[Opening DATASET ENTRIES section]

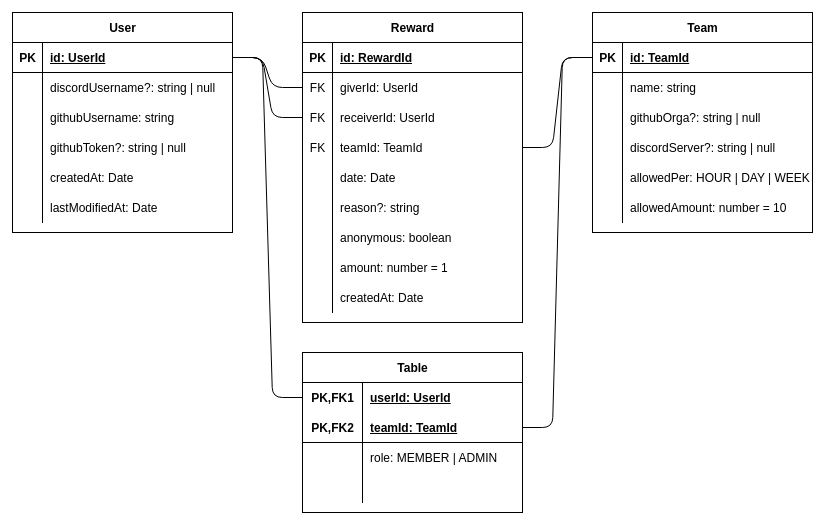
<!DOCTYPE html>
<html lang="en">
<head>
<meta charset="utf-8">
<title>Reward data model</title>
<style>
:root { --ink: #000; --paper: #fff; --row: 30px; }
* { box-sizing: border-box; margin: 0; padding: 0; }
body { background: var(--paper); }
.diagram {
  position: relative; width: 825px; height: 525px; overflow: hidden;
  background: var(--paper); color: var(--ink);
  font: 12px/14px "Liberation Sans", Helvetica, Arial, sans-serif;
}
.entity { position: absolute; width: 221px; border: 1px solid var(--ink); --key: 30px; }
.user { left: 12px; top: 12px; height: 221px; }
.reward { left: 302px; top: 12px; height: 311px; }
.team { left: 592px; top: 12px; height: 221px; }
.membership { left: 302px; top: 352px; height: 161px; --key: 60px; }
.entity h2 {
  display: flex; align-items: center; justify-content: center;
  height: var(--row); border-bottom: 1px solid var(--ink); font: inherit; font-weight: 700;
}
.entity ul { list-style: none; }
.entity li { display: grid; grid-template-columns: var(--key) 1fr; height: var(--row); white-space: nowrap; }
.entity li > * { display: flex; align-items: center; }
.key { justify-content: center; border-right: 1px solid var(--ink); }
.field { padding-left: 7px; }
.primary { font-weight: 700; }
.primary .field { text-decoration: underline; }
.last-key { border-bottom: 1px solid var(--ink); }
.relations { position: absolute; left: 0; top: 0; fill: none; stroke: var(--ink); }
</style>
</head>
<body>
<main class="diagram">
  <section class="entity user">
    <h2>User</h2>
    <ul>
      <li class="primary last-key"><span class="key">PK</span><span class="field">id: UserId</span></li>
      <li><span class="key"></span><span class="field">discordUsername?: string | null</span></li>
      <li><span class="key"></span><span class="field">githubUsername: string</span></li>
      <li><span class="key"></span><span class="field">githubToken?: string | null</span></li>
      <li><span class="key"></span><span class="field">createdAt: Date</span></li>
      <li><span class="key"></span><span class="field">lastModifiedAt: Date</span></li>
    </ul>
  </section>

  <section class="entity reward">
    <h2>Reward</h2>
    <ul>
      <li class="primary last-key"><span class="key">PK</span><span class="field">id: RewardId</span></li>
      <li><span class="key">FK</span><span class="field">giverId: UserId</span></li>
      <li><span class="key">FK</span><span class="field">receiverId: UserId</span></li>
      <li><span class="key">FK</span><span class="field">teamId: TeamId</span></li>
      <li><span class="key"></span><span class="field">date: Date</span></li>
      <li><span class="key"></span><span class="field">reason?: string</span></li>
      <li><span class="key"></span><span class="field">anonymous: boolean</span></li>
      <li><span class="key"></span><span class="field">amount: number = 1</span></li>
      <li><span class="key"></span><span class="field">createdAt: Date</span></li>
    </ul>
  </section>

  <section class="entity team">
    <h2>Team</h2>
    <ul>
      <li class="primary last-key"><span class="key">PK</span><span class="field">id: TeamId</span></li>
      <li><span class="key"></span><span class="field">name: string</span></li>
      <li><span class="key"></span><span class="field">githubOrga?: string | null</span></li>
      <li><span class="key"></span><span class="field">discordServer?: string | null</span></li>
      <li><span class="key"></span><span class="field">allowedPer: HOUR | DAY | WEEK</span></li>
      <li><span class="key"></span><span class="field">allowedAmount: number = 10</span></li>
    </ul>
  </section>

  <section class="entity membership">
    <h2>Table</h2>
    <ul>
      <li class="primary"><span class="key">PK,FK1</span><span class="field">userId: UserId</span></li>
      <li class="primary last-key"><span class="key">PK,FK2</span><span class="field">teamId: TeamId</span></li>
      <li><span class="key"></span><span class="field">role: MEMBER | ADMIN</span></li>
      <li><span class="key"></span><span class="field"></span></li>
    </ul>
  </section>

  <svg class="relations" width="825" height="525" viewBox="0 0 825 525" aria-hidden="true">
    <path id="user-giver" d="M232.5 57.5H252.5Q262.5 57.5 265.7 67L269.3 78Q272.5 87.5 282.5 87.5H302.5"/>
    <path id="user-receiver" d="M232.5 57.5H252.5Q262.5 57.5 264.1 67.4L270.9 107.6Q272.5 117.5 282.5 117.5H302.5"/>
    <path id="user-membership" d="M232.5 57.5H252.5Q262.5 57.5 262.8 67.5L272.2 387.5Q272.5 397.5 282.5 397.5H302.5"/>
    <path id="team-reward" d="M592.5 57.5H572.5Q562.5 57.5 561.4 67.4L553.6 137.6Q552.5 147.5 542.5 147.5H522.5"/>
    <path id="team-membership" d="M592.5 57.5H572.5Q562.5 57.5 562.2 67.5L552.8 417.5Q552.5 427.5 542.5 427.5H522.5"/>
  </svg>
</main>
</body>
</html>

[Closing DATASET ENTRIES section]
[Opening DATASET ENTRIES section]

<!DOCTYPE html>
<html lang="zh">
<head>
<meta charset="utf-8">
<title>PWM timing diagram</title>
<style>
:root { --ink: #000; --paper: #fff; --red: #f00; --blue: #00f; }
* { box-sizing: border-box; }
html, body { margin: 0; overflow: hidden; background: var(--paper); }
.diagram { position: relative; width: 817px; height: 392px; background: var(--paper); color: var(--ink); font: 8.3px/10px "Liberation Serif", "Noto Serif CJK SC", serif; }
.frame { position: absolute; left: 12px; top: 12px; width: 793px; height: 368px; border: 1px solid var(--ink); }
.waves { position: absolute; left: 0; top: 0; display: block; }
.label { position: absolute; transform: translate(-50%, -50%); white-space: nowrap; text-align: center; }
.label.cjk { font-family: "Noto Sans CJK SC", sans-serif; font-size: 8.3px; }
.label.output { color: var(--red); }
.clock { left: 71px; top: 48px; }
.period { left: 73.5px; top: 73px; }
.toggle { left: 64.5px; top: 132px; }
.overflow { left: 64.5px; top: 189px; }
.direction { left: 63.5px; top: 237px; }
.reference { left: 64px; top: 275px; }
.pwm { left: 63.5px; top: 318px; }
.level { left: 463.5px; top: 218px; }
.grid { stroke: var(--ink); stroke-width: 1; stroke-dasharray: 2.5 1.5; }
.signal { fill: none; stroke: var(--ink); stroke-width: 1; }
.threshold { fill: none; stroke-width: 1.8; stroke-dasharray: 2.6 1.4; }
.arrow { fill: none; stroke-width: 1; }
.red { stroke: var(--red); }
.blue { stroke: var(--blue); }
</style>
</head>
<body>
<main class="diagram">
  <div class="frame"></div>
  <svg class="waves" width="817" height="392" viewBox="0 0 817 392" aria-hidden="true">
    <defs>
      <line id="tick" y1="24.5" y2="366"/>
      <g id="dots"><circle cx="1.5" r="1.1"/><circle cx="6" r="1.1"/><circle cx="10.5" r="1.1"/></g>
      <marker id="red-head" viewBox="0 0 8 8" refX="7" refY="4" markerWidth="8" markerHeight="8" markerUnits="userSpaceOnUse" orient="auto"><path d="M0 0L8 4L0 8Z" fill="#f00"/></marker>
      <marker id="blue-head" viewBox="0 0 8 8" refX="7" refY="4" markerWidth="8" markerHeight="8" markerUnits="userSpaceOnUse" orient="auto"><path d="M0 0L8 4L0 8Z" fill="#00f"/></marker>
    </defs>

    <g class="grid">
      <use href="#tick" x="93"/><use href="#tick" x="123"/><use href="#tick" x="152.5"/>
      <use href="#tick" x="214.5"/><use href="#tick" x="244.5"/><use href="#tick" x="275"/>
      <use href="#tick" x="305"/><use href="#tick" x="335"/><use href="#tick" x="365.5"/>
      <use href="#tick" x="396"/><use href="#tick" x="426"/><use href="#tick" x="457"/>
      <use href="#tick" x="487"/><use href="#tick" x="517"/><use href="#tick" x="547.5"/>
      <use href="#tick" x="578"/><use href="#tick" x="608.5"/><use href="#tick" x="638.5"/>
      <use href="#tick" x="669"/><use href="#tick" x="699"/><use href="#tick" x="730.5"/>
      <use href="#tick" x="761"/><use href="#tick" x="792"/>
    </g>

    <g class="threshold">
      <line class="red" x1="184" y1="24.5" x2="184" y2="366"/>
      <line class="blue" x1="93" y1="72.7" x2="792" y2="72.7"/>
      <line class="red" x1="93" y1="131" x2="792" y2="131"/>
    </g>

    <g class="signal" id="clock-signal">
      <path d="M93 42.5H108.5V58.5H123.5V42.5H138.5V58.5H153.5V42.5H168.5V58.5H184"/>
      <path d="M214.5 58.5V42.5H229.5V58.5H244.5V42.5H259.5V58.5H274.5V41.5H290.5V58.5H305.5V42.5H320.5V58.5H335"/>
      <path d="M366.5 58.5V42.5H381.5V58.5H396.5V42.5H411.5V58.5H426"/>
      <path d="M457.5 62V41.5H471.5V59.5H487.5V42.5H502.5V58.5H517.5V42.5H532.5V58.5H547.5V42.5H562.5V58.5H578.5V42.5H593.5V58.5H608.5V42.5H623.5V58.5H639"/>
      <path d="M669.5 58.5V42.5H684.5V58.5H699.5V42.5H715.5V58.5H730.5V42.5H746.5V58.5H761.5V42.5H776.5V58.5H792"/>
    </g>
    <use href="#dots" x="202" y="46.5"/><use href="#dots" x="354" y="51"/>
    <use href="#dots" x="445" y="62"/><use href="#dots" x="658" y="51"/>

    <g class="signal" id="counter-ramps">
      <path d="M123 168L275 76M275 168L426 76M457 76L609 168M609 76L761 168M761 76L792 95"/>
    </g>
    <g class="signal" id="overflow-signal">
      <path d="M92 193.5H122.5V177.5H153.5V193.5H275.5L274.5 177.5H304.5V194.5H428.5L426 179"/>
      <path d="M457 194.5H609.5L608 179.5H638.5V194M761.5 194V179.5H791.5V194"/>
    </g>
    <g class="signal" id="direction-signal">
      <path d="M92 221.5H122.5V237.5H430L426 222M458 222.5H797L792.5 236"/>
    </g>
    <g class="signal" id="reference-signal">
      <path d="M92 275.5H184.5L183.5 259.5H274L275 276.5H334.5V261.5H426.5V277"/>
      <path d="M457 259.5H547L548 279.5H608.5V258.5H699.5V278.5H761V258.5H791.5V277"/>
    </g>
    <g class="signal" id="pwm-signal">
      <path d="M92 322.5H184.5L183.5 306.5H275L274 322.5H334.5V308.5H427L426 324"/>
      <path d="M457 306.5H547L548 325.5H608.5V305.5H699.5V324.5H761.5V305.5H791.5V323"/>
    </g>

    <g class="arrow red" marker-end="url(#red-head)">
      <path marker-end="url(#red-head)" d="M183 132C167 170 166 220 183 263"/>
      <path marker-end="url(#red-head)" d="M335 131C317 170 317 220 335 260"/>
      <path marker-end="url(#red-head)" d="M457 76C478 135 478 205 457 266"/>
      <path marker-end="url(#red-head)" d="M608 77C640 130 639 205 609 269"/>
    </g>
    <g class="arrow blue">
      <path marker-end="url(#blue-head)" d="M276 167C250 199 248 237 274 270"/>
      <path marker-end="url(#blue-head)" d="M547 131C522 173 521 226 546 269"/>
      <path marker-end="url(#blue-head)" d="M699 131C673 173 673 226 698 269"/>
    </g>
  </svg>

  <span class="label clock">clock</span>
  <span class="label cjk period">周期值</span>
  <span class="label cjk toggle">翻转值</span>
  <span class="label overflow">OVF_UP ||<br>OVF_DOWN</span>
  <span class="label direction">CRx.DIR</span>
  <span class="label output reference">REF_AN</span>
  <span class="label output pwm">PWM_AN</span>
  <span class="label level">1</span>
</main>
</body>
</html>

[Closing DATASET ENTRIES section]

### EXERCISE INSTRUCTIONS
Return every line of the listing that has the word "entity" in it.

### RESPONSE
.entity { position: absolute; width: 221px; border: 1px solid var(--ink); --key: 30px; }
.entity h2 {
.entity ul { list-style: none; }
.entity li { display: grid; grid-template-columns: var(--key) 1fr; height: var(--row); white-space: nowrap; }
.entity li > * { display: flex; align-items: center; }
  <section class="entity user">
  <section class="entity reward">
  <section class="entity team">
  <section class="entity membership">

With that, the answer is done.